The systems of New Bedford, Massachusetts, were infected with ransomware and crooks asked for a $5.3 million ransom to
The ransom was too high for the city that attempted negotiation and offered $400, 000, but crooks refused it. Then the city opted out to restore from backups.
The city refused to pay the ransom because it didn’t have the funds and considering that the request made by the crooks was the largest payment ever made.
The attack took place on Friday, July 5, but at the time of writing technical details of the infection haven’t been revealed.
Mayor Jon Mitchell disclosed the ransomware attack and revealed that 4% of the City’s computers (158 workstations) were impacted.
Mitchell added that the malware involved in the attack is a variant of the Ryuk ransomware.
“The MIS staff disconnected the City’s computer servers and shut down systems to prevent the virus from gaining a larger foothold across the City’s network.” states the New Bedford.
“The specific virus was a variant of the RYUK virus, a ransomware virus whose purpose is the financial extortion of a computer network’s operator – in this case, the City of New Bedford. RYUK encrypts, or renders inaccessible, the data stored on computer servers and workstations. In order to potentially unlock the encrypted data, the operator must then make a payment to acquire a decryption key from the attacker to access its data. RYUK has been implicated in attacks on government, education, and private sector networks around the nation and the world.”
The threat was quickly contained by the Management Information Systems (MIS) staff that isolated the infected systems from the network.
“While the attack was still underway, the city, through its consultants, reached out to the attacker, which had provided an email address,” added Mayor Mitchell.
“The attacker responded with a ransom demand specifically that it would provide a decryption key to unlock the encrypted files in return for a Bitcoin payment equal to $5.3 million,”
The good news is that the MIS Department of New Bedford City has completely recovered the City’s
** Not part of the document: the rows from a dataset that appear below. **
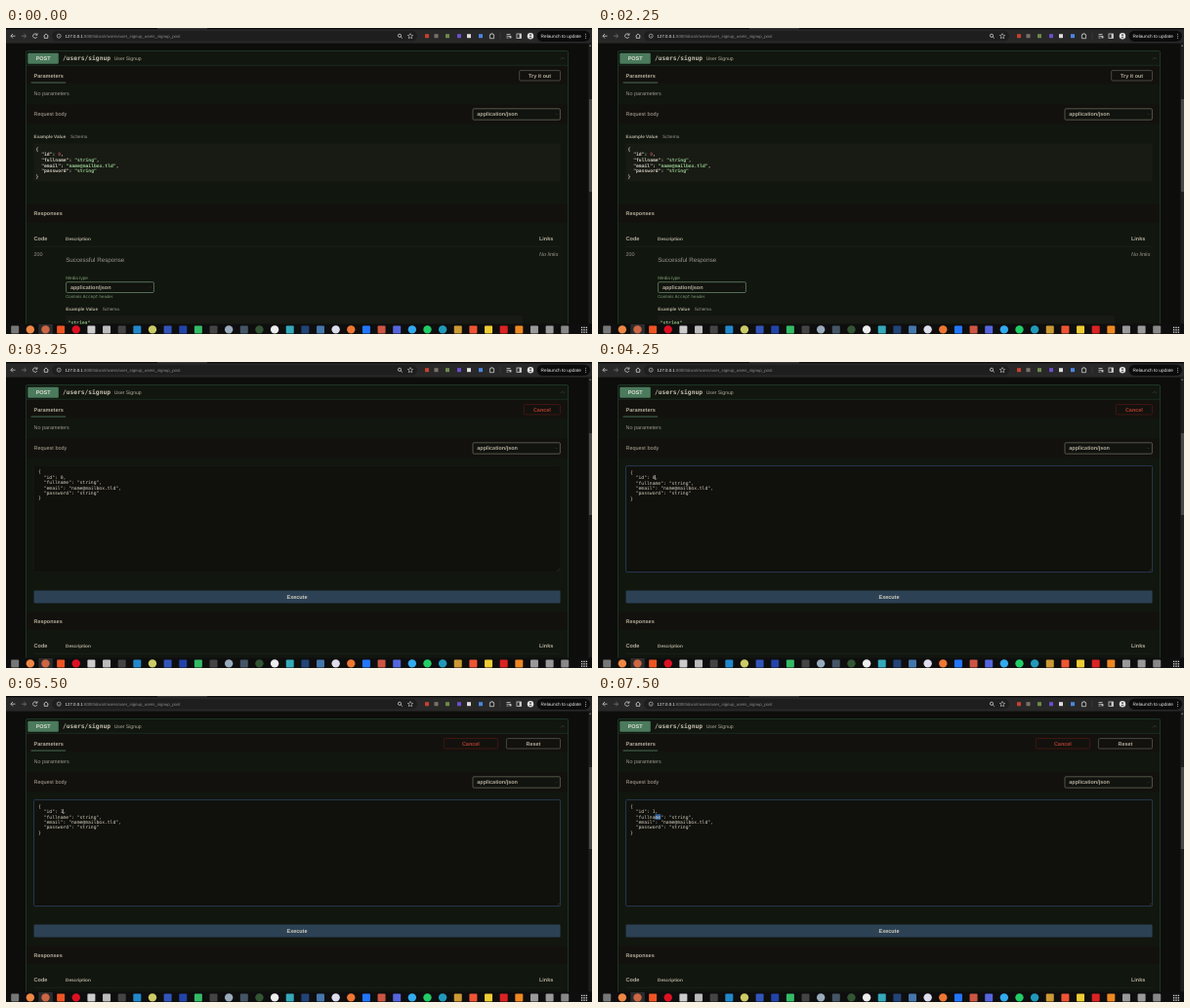
An HTML page that plays this animation: 600x314 px, repeating every 8 s.

```html
<!DOCTYPE html>
<html lang="en">
<head>
<meta charset="utf-8">
<title>API docs</title>
<style>
html, body { margin: 0; width: 100%; height: 100%; overflow: hidden; background: #0d0d0b; }
svg { display: block; width: 600px; height: 314px; text-rendering: geometricPrecision; }
text { font-family: "Liberation Sans", Arial, sans-serif; white-space: pre; }
.b { font-weight: bold; }
.i { font-style: italic; }
.m { font-family: "DejaVu Sans Mono", monospace; }
.c { text-anchor: middle; }
</style>
</head>
<body>
<svg id="stage" viewBox="0 0 600 314">
  <g id="panel"></g>
  <g id="view"></g>
  <g id="edit"></g>
  <g id="live"></g>
  <g id="chrome"></g>
</svg>
<script>
const LOOP = 8000, OPEN = 2500, FOCUS = 4250, CHANGE = 5130, TYPED = 5380, PICK = 6380;
const INK = '#b3ac9a', SOFT = '#99968a', BAND = '#13110e', LINE = '#24402f';
const EDGE = '#56574c', MOSS = '#7d9a72', LEAF = '#97cc90';
const MONO = 4.71, CELL = MONO * 0.602;
const $ = id => document.getElementById(id);

const rect = (x, y, w, h, fill, stroke = 'none', r = 0, sw = .8) =>
  `<rect x="${x}" y="${y}" width="${w}" height="${h}" rx="${r}" fill="${fill}" stroke="${stroke}" stroke-width="${sw}"/>`;
const text = (x, y, s, size = 5.47, fill = INK, cls = '') =>
  `<text x="${x}" y="${y}" font-size="${size}" fill="${fill}" class="${cls}">${s}</text>`;
const dot = (x, y, r, fill, stroke = 'none') =>
  `<circle cx="${x}" cy="${y}" r="${r}" fill="${fill}" stroke="${stroke}" stroke-width=".8"/>`;
const path = (d, stroke, w = .8, fill = 'none') =>
  `<path d="${d}" stroke="${stroke}" stroke-width="${w}" fill="${fill}"/>`;
const tint = (s, fill) => `<tspan fill="${fill}">${s}</tspan>`;
const band = (y, h) => rect(21, y, 554, h, BAND);
const select = (x, y, w, h, stroke) =>
  rect(x, y, w, h, '#11130f', stroke, 1.2) +
  text(x + 4.3, y + h / 2 + 1.9, 'application/json', 5.47, INK, 'b') +
  path(`M${x + w - 5} ${y + h / 2 - .6}l1.2 1.2l1.2-1.2`, '#333830', .6);
const button = (x, w, label, stroke, fill) =>
  rect(x, 43.6, w, 10.4, 'none', stroke, 1.2) + text(x + w / 2, 50.7, label, 5.47, fill, 'b c');
const mix = (a, b, k) => `rgb(${a.map((v, i) => Math.round(v + (b[i] - v) * k))})`;
const ramp = (t, from, to) => Math.min(1, Math.max(0, (t - from) / (to - from)));

const fields = id => [['id', id], ['fullname', '"string"'], ['email', '"name@mailbox.tld"'], ['password', '"string"']];
function json(x, y, step, id, paint, cls, fill) {
  const rows = fields(id).map(([key, value], i) =>
    `  "${key}": ${paint(value)}${i < 3 ? ',' : ''}`);
  return ['{', ...rows, '}'].map((s, i) => text(x, y + i * step, s, MONO, fill, cls)).join('');
}
const tableHead = y =>
  text(28.5, y, 'Code', 5.6, INK, 'b') + text(61, y - .3, 'Description', 4.7, INK, 'b') +
  text(546, y, 'Links', 5.47, INK, 'b') + path(`M28.5 ${y + 6.4}H568`, '#20261e', .6);
const tabs = (x, y) =>
  text(x, y, 'Example Value', 4.69, INK, 'b') + text(x + 37.5, y, 'Schema', 4.69, SOFT);

$('panel').innerHTML =
  rect(20.6, 23.6, 555, 300, '#11160f', LINE, 1.2) +
  path('M21 38.4H575', LINE, .6) + band(38.8, 18.8) + band(78.5, 20) +
  rect(22.3, 25.7, 31.5, 11, '#4b7a5c', 'none', 1) + text(38.1, 33.1, 'POST', 5.47, '#dfe3d8', 'b c') +
  text(58, 33.3, '/users/signup', 6.25, '#c6c0b0', 'b m') + text(110.7, 33, 'User Signup', 5.08, INK) +
  path('M568 32.2l2-2l2 2', '#3c443a', .7) +
  text(28.5, 50.7, 'Parameters', 5.55, INK, 'b') + rect(25.6, 55.6, 35.6, .9, '#4d7a5a') +
  text(28.5, 69.2, 'No parameters', 5.47, SOFT) + text(28.5, 90.3, 'Request body', 5.47, INK) +
  select(478, 82.8, 89.4, 11.4, '#66665a');

const paintValue = v => tint(v, v[0] === '"' ? LEAF : '#a8524a');
$('view').innerHTML =
  tabs(28.5, 113.4) + rect(28.5, 118.6, 539.3, 38.8, '#181a14', 'none', 1) +
  json(30.5, 125.8, 5.6, '0', paintValue, 'b m', '#cdc8ba') +
  band(181, 18.6) + text(28.5, 192.4, 'Responses', 5.47, INK, 'b') + tableHead(217.8) +
  text(28.5, 233.6, '200', 5.47, SOFT) + text(546, 233.6, 'No links', 5.47, SOFT, 'i') +
  text(61.2, 240.3, 'Successful Response', 6.25, SOFT) +
  text(61.2, 258.4, 'Media type', 4.65, MOSS) + select(61.6, 260.7, 89.8, 10.8, '#668565') +
  text(61.2, 277.3, 'Controls <tspan class="m">Accept</tspan> header.', 4.37, MOSS) +
  tabs(61.2, 289.8) + rect(61.2, 295, 468, 12, '#181a14') +
  text(63.6, 303.8, '"string"', MONO, LEAF, 'b m');

$('edit').innerHTML =
  rect(28.6, 234.6, 539, 13, '#2c4154', 'none', 1) + text(298, 243.1, 'Execute', 5.47, '#d3cdbf', 'b c') +
  band(256.4, 18.4) + text(28.5, 267.6, 'Responses', 5.47, INK, 'b') + tableHead(292.9);

// Browser bar, scroll track and dock
const icons = ('777 e84 c64 e52 d12 ccc bbb 444 28c cc6 35b 24a 3b6 444 9ab 456 353 eee 3ab ' +
  '247 47a dde e73 27f c54 56d 3ae 2c6 29b c93 e53 ec3 d22 e82 999 999 888').split(' ');
const round = new Set([1, 2, 4, 9, 14, 16, 17, 21, 22, 26, 27, 28]);
const addons = [['431', '#c8402f'], ['440.5', '#77736a'], ['452', '#6f8a4a'], ['464', '#6a4fd0'], ['474', '#ddd'], ['486', '#4a86e0']];
const W = '#ccc';
$('chrome').innerHTML =
  rect(0, 0, 600, 15.6, '#282828') + rect(0, 0, 600, 1.3, '#0a0a0a') + rect(155, 0, 51, 1.3, '#303030') +
  rect(47, 3, 374, 10.4, '#1e1e1e', 'none', 5.2) +
  path('M9.5 8.2H5M7 6L4.8 8.2L7 10.4', W) + path('M16 8.2h4.5M18.4 6l2.2 2.2l-2.2 2.2', '#777') +
  path('M31.6 6.9A2.2 2.2 0 1 0 31.8 9M32 5.4v1.8h-1.8', W) + path('M38.6 8.2l2.4-2.2l2.4 2.2M39.3 7.8v2.6h3.4V7.8', W) +
  dot(54.2, 8.2, 2, 'none', '#aaa') + path('M54.2 7.8v1.5', '#aaa', .6) +
  text(60.6, 9.8, tint('127.0.0.1', '#f0f0f0') + ':8000/docs#/users/user_signup_users_signup_post', 4.37, '#8c8c8c') +
  dot(403, 7.8, 1.6, 'none', W) + path('M404.2 9l1.6 1.6', W) +
  path('M414 5.6l.8 1.7l1.9.2l-1.4 1.3l.4 1.9l-1.7-1l-1.7 1l.4-1.9l-1.4-1.3l1.9-.2z', W, .6) +
  addons.map(([x, c]) => rect(x - 2, 6.2, 4, 4, c)).join('') +
  path('M495.4 6.7h1.4a.8.8 0 1 1 1.4 0h1.4v4h-4.2z', W) + path('M506 5v6.5', '#444', .6) +
  path('M512.5 6.5h4M512.5 8.3h4M512.5 10.1h2', W) + rect(515.6, 8.2, 1.8, 2.2, W) +
  rect(523, 6, 4.6, 4.4, 'none', W) + rect(525.6, 6, 2, 4.4, W) +
  dot(537, 8.2, 3.2, '#e4e4e4') + dot(537, 7.3, 1, '#555') + path('M535.2 10.2q1.8-2.4 3.6 0z', 'none', 0, '#555') +
  rect(543.6, 2.7, 54.4, 11.2, '#0b0b0b', 'none', 5.6) + text(547.6, 9.9, 'Relaunch to update', 4.75, '#e6e6e6') +
  [6.2, 8.2, 10.2].map(y => dot(593.6, y, .5, W)).join('') +
  rect(596.4, 15.6, 3.6, 288, '#1e1e1e') + path('M597 18.8l1.2-1.6l1.2 1.6z', 'none', 0, '#888') +
  `<rect id="thumb" x="596.9" y="73" width="3.1" fill="#484848"/>` +
  rect(0, 303.6, 600, 10.4, '#0e0e0e') + rect(33.4, 304, 14.4, 10, '#2c2c2c') +
  icons.map((c, i) => {
    const x = 9.2 + i * 15.64;
    return round.has(i) ? dot(x, 309.4, 4.2, '#' + c) : rect(x - 4, 305.4, 8, 8, '#' + c, 'none', 1);
  }).join('') +
  [0, 1, 2, 3, 4, 5, 6, 7, 8].map(i => rect(588.9 + i % 3 * 2.4, 306.7 + (i / 3 | 0) * 2.4, 1.4, 1.4, W)).join('');

function buttons(t) {
  if (t < OPEN) return button(525.7, 41.8, 'Try it out', EDGE, INK);
  const k = ramp(t, OPEN, 2750);
  const edge = mix([86, 87, 76], [74, 26, 19], k), ink = mix([179, 172, 154], [178, 62, 46], k);
  if (t < CHANGE) return button(530.3, 37.2, 'Cancel', edge, ink);
  const w = 36 + 19 * ramp(t, CHANGE, 5500);
  return button(448.4, w, 'Cancel', edge, ink) +
    button(457.4 + w, 110.1 - w, 'Reset', EDGE, INK);
}

// Row and column of the caret while it is lit
function caretAt(t) {
  if (t >= FOCUS && t < 4750) return [1, 9];
  if (t >= CHANGE && t < TYPED) return [1, 8];
  if (t >= TYPED && t < 5880) return [1, 9];
  if (t >= PICK && t < 7000) return [2, 9];
}

function editor(t) {
  const focused = t >= FOCUS, x = 33, y = focused ? 114.6 : 114.2, step = 5.45;
  const id = t < CHANGE ? '0' : t < TYPED ? '' : '1';
  const caret = caretAt(t), picked = t < 7250 ? 0 : t < 7500 ? 1 : 2;
  let out = rect(28.6, 106.6, 539, 109, '#10100c', focused ? '#2d4560' : '#171a14', 1);
  if (picked) out += rect(x + 9 * CELL, 121.3, picked * CELL, 5.6, '#2f62a0');
  out += json(x, y, step, id, v => v, 'm', '#d6d0c0');
  if (caret) out += rect(x + caret[1] * CELL - .2, y + caret[0] * step - 4.1, .5, 5, '#ddd');
  return out + path('M564.6 214.4l2-2M565.8 214.4l.8-.8', '#555', .4);
}

function draw(now) {
  const t = now % LOOP, open = t >= OPEN;
  $('view').style.display = open ? 'none' : '';
  $('edit').style.display = open ? '' : 'none';
  $('thumb').setAttribute('height', open ? 84 : 95);
  $('live').innerHTML = buttons(t) + (open ? editor(t) : '');
}

const start = performance.now();
function tick() {
  draw(performance.now() - start);
  requestAnimationFrame(tick);
}
tick();
</script>
</body>
</html>
```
In April, systems at Stuart City were infected by the same Ryuk ransomware, in early March, Jackson County, Georgia, was hit by the same ransomware that paralyzed the government activity until officials decided to pay a $400,000 ransom to decrypt the files.
(SecurityAffairs – New Bedford city, Ryuk ransomware)